  • Kurt E. Schnier & Ronald G. Felthoven, 2011. "Accounting for Spatial Heterogeneity and Autocorrelation in Spatial Discrete Choice Models: Implications for Behavioral Predictions," Land Economics, University of Wisconsin Press, vol. 87(3), pages 382-402.
  • Handle: RePEc:uwp:landec:v:87:y:2011:iii:1:p:382-402
    as

    Download full text from publisher

    File URL: http://le.uwpress.org/cgi/reprint/87/3/382
    Download Restriction: A subscripton is required to access pdf files. Pay per article is available.

    As the access to this document is restricted, you may want to search for a different version of it.

    References listed on IDEAS

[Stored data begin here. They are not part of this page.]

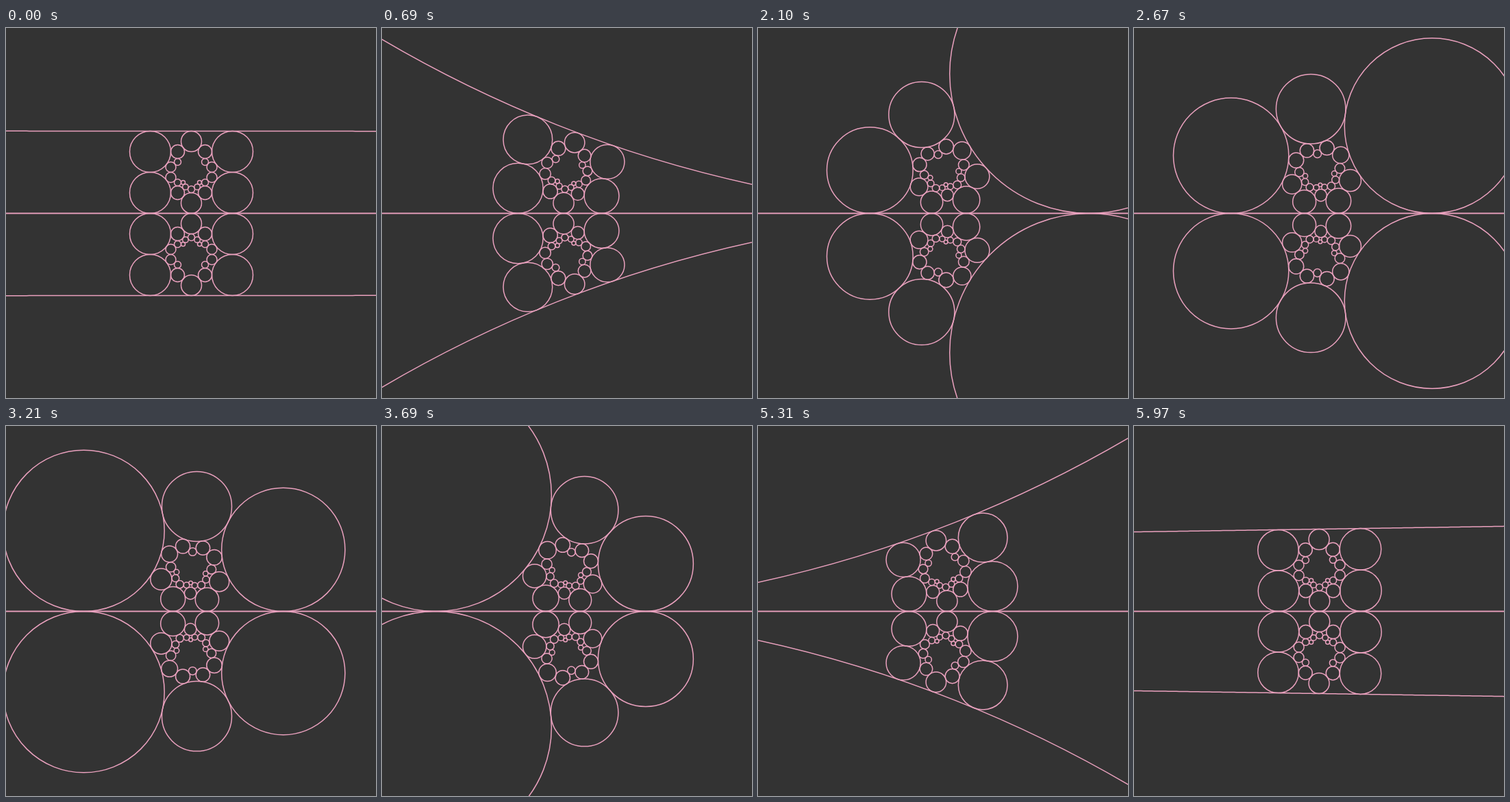
An HTML page with a canvas that plays this animation: 540 by 540 pixels, repeating every 6000 ms.

```html
<!DOCTYPE html>
<html>
<head>
<meta charset="utf-8">
<style>
html, body { margin: 0; width: 100%; height: 100%; overflow: hidden; background: #333; }
canvas { display: block; }
</style>
</head>
<body>
<canvas id="stage" width="540" height="540"></canvas>
<script>
const ctx = document.getElementById('stage').getContext('2d');
const LOOP = 6000, UNIT = 60, MID = 270.5;

// Circles [x, y, r] in the upper half plane; each has four copies turned about i.
const seeds = [
  [0, 1/4, 1/4],
  [1, 3/2, 1/2],
  [0, 7/4, 1/4],
  [1/2, 9/8, 1/8],
  [1/3, 3/2, 1/6],
  [1/3, 5/4, 1/12]
];

// Image of a circle under z -> (cz - s) / (sz + c)
function rotate([x, y, r], angle) {
  const c = Math.cos(angle), s = Math.sin(angle);
  const p = c * x - s, q = s * x + c;
  const d = q * q + s * s * (y * y - r * r);
  return [(p * q + c * s * (y * y - r * r)) / d, y / d, r / d];
}

function drawCircle(circle, side) {
  const [x, y, r] = circle.map(v => v * UNIT);
  ctx.beginPath();
  if (r < 2000) {
    ctx.arc(MID + x, MID - side * y, r, 0, 2 * Math.PI);
  } else {
    // Nearly straight: trace only the visible lower arc.
    for (let px = -6; px <= 546; px += 4) {
      const dx = px - MID - x;
      ctx.lineTo(px, MID - side * (y - Math.sqrt(r * r - dx * dx)));
    }
  }
  ctx.stroke();
}

function draw(now) {
  const quarter = Math.PI / 4;
  const turn = Math.max(1e-5, (now % LOOP) / LOOP * quarter);
  ctx.fillStyle = '#333';
  ctx.fillRect(0, 0, 540, 540);
  ctx.strokeStyle = '#eaa1be';
  ctx.lineWidth = 1.5;
  for (const side of [1, -1]) {
    ctx.beginPath();
    ctx.moveTo(0, MID);
    ctx.lineTo(540, MID);
    ctx.stroke();
    for (const seed of seeds)
      for (let k = 0; k < 4; k++) drawCircle(rotate(seed, turn + k * quarter), side);
  }
}

const start = performance.now();
function frame() {
  draw(performance.now() - start);
  requestAnimationFrame(frame);
}
frame();
</script>
</body>
</html>
```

    as
    1. Keane, Michael P, 1994. "A Computationally Practical Simulation Estimator for Panel Data," Econometrica, Econometric Society, vol. 62(1), pages 95-116, January.
    2. Hajivassiliou, Vassilis & McFadden, Daniel & Ruud, Paul, 1996. "Simulation of multivariate normal rectangle probabilities and their derivatives theoretical and computational results," Journal of Econometrics, Elsevier, vol. 72(1-2), pages 85-134.
    3. Train,Kenneth E., 2009. "Discrete Choice Methods with Simulation," Cambridge Books, Cambridge University Press, number 9780521747387.
    4. Bolduc, Denis, 1999. "A practical technique to estimate multinomial probit models in transportation," Transportation Research Part B: Methodological, Elsevier, vol. 33(1), pages 63-79, February.
    5. Berry, Steven & Levinsohn, James & Pakes, Ariel, 1995. "Automobile Prices in Market Equilibrium," Econometrica, Econometric Society, vol. 63(4), pages 841-890, July.
    Full references (including those not matched with items on IDEAS)

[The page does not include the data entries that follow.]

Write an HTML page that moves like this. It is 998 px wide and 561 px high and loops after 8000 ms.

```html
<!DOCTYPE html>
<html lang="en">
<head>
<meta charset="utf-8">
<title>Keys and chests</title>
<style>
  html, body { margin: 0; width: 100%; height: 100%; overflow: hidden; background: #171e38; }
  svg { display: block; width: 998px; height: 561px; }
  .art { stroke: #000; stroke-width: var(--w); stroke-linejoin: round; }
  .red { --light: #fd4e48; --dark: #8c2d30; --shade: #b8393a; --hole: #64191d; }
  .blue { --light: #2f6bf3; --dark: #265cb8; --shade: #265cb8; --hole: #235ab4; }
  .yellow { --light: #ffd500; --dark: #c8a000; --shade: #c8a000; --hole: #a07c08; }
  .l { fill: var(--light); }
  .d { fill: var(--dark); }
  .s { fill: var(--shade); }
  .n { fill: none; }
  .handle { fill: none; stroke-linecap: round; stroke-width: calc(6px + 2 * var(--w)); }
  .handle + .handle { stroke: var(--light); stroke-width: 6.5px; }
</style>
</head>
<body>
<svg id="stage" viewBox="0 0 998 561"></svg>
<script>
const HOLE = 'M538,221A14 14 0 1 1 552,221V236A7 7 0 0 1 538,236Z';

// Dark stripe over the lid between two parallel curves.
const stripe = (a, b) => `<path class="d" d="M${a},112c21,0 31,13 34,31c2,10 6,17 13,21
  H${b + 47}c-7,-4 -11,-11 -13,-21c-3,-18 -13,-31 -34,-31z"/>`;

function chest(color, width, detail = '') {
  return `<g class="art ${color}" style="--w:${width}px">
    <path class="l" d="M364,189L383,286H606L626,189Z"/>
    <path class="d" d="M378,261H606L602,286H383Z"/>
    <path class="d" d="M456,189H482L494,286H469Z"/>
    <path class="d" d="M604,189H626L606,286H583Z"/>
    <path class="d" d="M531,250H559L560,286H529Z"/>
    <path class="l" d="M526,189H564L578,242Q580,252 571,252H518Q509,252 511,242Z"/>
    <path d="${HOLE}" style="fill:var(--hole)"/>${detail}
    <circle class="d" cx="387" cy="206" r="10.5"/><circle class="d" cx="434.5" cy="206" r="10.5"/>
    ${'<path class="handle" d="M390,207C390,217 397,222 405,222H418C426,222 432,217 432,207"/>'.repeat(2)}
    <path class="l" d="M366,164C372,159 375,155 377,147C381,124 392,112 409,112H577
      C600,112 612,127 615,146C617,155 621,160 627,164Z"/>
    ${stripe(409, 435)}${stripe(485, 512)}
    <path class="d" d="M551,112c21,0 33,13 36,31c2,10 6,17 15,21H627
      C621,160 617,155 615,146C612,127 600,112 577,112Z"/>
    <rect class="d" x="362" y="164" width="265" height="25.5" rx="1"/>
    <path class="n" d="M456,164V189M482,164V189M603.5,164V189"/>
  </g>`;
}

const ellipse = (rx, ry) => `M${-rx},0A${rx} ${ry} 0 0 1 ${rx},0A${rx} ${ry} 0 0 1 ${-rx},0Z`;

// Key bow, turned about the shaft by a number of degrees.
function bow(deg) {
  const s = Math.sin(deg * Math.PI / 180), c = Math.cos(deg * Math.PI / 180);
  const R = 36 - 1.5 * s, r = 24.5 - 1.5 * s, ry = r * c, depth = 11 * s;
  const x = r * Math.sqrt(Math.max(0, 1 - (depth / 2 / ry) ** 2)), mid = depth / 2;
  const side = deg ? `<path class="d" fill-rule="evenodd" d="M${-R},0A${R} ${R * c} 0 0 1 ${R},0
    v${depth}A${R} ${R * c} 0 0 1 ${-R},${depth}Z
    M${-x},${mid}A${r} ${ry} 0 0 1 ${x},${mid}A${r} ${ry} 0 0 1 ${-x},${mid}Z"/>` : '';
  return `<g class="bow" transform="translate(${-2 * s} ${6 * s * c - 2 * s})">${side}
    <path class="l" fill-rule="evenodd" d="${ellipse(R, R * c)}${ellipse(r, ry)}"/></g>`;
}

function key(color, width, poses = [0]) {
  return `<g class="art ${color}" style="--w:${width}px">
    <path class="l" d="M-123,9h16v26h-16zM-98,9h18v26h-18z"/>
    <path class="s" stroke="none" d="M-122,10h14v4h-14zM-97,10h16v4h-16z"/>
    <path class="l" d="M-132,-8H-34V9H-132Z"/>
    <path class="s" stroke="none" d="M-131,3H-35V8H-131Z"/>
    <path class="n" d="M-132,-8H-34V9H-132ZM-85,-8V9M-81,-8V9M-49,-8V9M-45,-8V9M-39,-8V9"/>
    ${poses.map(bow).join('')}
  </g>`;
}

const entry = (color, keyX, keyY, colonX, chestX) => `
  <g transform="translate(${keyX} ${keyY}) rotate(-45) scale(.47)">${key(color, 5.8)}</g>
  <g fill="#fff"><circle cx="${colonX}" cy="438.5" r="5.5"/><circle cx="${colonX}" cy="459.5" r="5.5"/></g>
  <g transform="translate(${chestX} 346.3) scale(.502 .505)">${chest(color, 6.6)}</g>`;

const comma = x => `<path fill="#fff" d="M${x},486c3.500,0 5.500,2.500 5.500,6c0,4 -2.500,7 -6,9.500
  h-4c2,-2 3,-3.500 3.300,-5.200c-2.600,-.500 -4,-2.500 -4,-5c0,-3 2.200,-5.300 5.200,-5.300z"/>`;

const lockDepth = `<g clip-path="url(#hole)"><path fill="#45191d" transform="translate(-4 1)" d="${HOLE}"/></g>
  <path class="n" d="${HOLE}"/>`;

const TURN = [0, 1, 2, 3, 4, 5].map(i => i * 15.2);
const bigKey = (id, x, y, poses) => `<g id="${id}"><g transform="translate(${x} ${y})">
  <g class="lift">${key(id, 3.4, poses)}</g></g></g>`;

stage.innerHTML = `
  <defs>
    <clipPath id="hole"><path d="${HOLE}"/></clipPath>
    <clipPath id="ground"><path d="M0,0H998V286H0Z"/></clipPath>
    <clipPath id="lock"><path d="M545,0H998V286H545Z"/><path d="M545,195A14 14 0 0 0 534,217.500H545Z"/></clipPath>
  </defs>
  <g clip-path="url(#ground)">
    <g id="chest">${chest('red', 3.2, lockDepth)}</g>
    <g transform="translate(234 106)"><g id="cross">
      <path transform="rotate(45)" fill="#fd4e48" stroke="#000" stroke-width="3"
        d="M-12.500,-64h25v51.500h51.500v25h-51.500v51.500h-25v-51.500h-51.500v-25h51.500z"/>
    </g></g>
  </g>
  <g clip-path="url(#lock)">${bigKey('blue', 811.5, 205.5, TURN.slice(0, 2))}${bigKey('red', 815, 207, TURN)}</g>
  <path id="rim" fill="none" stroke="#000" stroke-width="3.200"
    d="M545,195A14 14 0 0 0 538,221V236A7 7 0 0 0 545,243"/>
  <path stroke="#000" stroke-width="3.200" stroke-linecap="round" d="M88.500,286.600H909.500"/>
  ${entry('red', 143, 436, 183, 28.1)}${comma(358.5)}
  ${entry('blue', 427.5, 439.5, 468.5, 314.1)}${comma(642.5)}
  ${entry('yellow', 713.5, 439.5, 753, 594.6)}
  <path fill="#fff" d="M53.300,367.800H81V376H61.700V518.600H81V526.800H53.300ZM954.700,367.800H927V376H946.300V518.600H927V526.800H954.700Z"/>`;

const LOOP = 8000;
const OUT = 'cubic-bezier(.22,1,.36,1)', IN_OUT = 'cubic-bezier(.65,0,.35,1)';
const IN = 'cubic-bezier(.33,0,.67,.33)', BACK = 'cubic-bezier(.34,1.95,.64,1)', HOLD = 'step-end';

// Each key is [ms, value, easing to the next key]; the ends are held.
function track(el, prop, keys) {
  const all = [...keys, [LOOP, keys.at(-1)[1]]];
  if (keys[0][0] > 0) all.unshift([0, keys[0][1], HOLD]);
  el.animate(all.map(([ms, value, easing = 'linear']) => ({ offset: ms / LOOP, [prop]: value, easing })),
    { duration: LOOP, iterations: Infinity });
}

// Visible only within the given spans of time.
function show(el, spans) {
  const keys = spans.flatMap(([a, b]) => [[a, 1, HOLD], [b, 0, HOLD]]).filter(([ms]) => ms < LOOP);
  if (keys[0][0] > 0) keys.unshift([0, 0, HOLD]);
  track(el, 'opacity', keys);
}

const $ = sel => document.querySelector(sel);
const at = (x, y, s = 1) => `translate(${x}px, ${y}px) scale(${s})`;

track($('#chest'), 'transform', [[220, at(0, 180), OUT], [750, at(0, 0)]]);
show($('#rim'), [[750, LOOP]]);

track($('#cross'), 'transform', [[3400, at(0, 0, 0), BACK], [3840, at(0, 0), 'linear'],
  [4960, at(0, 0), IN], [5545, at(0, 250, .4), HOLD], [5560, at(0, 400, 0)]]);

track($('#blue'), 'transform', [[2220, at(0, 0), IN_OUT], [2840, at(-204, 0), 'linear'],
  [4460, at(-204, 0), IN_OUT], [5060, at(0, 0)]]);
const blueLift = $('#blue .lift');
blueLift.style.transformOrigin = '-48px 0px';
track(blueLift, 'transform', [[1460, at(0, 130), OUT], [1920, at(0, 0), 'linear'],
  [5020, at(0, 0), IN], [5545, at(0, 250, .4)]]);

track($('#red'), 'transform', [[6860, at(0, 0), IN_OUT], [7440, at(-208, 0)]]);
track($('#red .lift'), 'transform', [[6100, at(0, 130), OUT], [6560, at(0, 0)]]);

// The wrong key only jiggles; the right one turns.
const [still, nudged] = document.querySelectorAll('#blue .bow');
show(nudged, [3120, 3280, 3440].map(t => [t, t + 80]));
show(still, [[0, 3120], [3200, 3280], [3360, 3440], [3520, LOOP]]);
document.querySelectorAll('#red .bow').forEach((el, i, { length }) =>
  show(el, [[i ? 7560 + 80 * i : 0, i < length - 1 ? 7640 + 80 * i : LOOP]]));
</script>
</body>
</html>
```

    Citations

    Citations are extracted by the CitEc Project, subscribe to its RSS feed for this item.
    as


    Cited by:

    1. T. Randall Fortenbery & Steven C. Deller & Lindsay Amiel, 2013. "The Location Decisions of Biodiesel Refineries," Land Economics, University of Wisconsin Press, vol. 89(1), pages 118-136.
    2. Meyerhoff, J├╝rgen, 2013. "Do turbines in the vicinity of respondents' residences influence choices among programmes for future wind power generation?," Journal of choice modelling, Elsevier, vol. 7(C), pages 58-71.

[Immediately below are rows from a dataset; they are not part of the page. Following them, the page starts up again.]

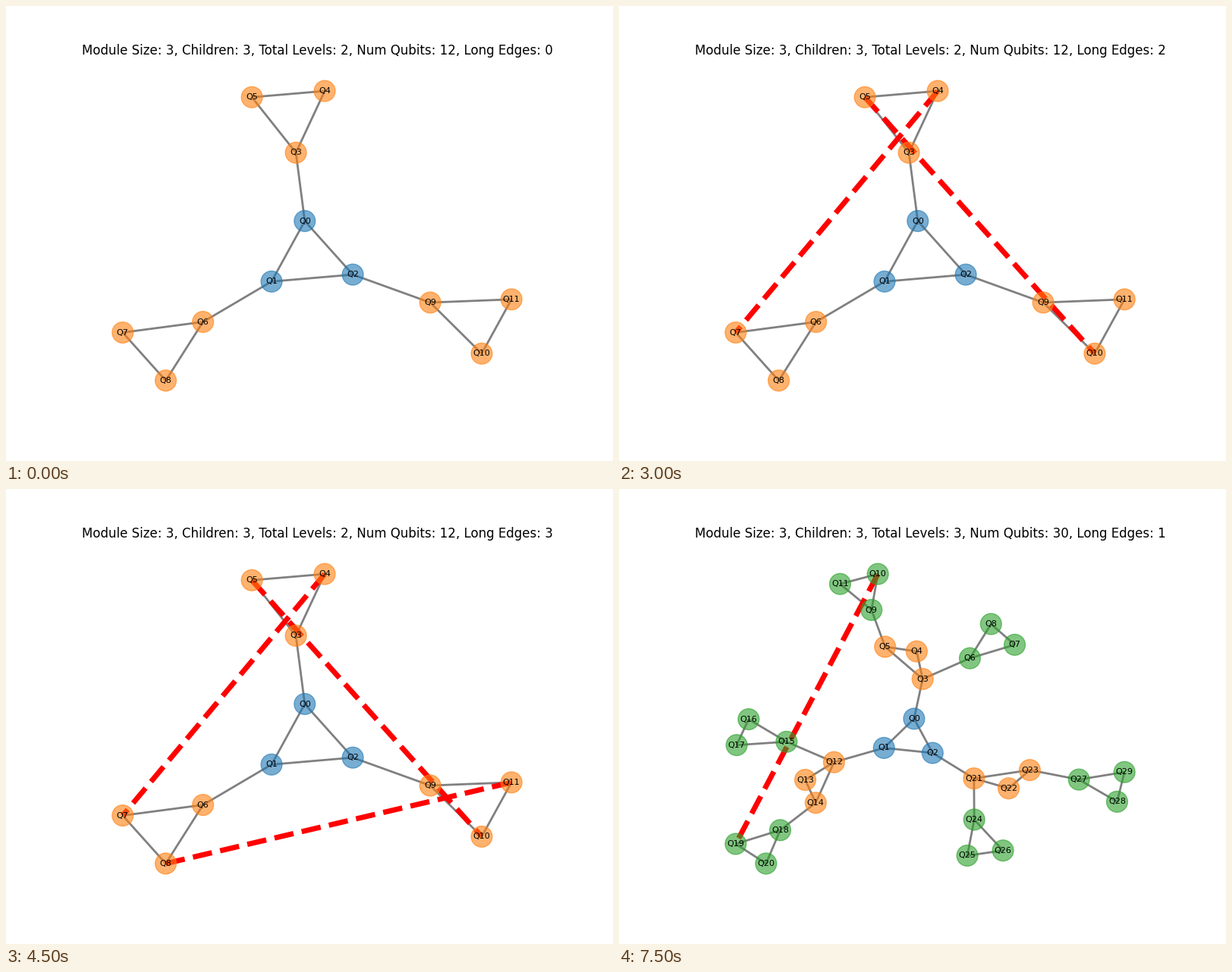
Animation of 800x600 px, one loop 8 s. Source, as a matplotlib script:

```python
import matplotlib.pyplot as plt
import numpy as np
from matplotlib.animation import FuncAnimation
from matplotlib.collections import LineCollection

STEP = 500   # ms per frame
HOLD = 3     # frames per scene
SIZE = 3     # nodes per module
COLORS = ["tab:blue", "tab:orange", "tab:green"]


def turn(deg):
    return np.exp(1j * np.radians(deg))


def grow_tree(levels):
    """Rough positions (complex), edges and depth of a tree of triangles."""
    pos, edges, depths = [], [], []

    def grow(corners, children, depth):
        first = len(pos)
        pos.extend(corners)
        depths.extend([depth] * SIZE)
        edges.extend((first + a, first + b) for a, b in ((0, 1), (0, 2), (1, 2)))
        if depth + 1 == levels:
            return
        for k, heading in children:
            edges.append((first + k, len(pos)))
            base = corners[k] + turn(heading)
            # Modules with children of their own lean to the left.
            lean = 30 if depth + 2 < levels else 0
            arms = [base + turn(heading + lean + side) for side in (-30, 30)]
            grow([base] + arms, [(0, heading - 60), (2, heading + 30)], depth + 1)

    spokes = [90 + 120 * k for k in range(SIZE)]
    grow([0.58 * turn(s) for s in spokes], list(enumerate(spokes)), 0)
    return np.array(pos), edges, depths


def relax(z, edges, rounds=1500):
    """Move nodes until their distances fit the hop counts (stress layout)."""
    n = len(z)
    hops = np.full((n, n), np.inf)
    np.fill_diagonal(hops, 0)
    for a, b in edges:
        hops[a, b] = hops[b, a] = 1
    for k in range(n):
        hops = np.minimum(hops, hops[:, [k]] + hops[k])
    np.fill_diagonal(hops, np.inf)
    weight = hops ** -2
    solve = np.linalg.pinv(np.diag(weight.sum(1)) - weight)
    for _ in range(rounds):
        diff = z[:, None] - z
        z = solve @ (diff / (abs(diff) + np.eye(n)) / hops).sum(1)
    return z


class Graph:
    def __init__(self, levels, long, angle):
        z, self.edges, depths = grow_tree(levels)
        z = relax(z, self.edges)
        z -= z[:SIZE].mean()
        # Turn the whole layout so the first long edge starts at this angle.
        anchor = z[long[0][0]]
        z *= turn(angle) * abs(anchor) / anchor
        self.pos = np.column_stack([z.real, z.imag])
        self.colors = [COLORS[d] for d in depths]
        self.levels, self.long = levels, long


small = Graph(2, [(4, 7), (5, 10), (8, 11)], 85.86)
large = Graph(3, [(10, 19)], 98.36)

# Each scene is a graph and its number of long edges.
scenes = [(small, n) for n in range(4)] + [(large, n) for n in range(2)]

fig, ax = plt.subplots(figsize=(8, 6), dpi=100)


def add_edges(pos, edges, **style):
    lines = LineCollection(pos[np.array(edges)], zorder=1, **style)
    ax.add_collection(lines, autolim=False)


def draw(frame):
    graph, shown = scenes[frame // HOLD]
    pos = graph.pos
    ax.clear()
    ax.axis("off")
    ax.margins(0.105)

    ax.scatter(*pos.T, s=400, c=graph.colors, alpha=0.6, zorder=2)
    add_edges(pos, graph.edges, colors="gray", linewidths=2)
    if shown:
        add_edges(pos, graph.long[:shown], colors="red",
                  linewidths=5, linestyles="dashed")
    for i, (x, y) in enumerate(pos):
        ax.text(x, y, f"Q{i}", size=8, ha="center", va="center")

    ax.set_title(f"Module Size: {SIZE}, Children: 3, Total Levels: {graph.levels}, "
                 f"Num Qubits: {len(pos)}, Long Edges: {shown}")


anim = FuncAnimation(fig, draw, frames=8000 // STEP, interval=STEP,
                     repeat=True, repeat_delay=0)
plt.show()
```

    More about this item

    JEL classification:

    • C35 - Mathematical and Quantitative Methods - - Multiple or Simultaneous Equation Models; Multiple Variables - - - Discrete Regression and Qualitative Choice Models; Discrete Regressors; Proportions
    • Q22 - Agricultural and Natural Resource Economics; Environmental and Ecological Economics - - Renewable Resources and Conservation - - - Fishery

    Statistics

    Access and download statistics

    Corrections

    All material on this site has been provided by the respective publishers and authors. You can help correct errors and omissions. When requesting a correction, please mention this item's handle: RePEc:uwp:landec:v:87:y:2011:iii:1:p:382-402. See general information about how to correct material in RePEc.

    For technical questions regarding this item, or to correct its authors, title, abstract, bibliographic or download information, contact: (). General contact details of provider: http://le.uwpress.org/ .

    If you have authored this item and are not yet registered with RePEc, we encourage you to do it here. This allows to link your profile to this item. It also allows you to accept potential citations to this item that we are uncertain about.

    If CitEc recognized a reference but did not link an item in RePEc to it, you can help with this form .

    If you know of missing items citing this one, you can help us creating those links by adding the relevant references in the same way as above, for each refering item. If you are a registered author of this item, you may also want to check the "citations" tab in your RePEc Author Service profile, as there may be some citations waiting for confirmation.

    Please note that corrections may take a couple of weeks to filter through the various RePEc services.

    IDEAS is a RePEc service hosted by the Research Division of the Federal Reserve Bank of St. Louis . RePEc uses bibliographic data supplied by the respective publishers.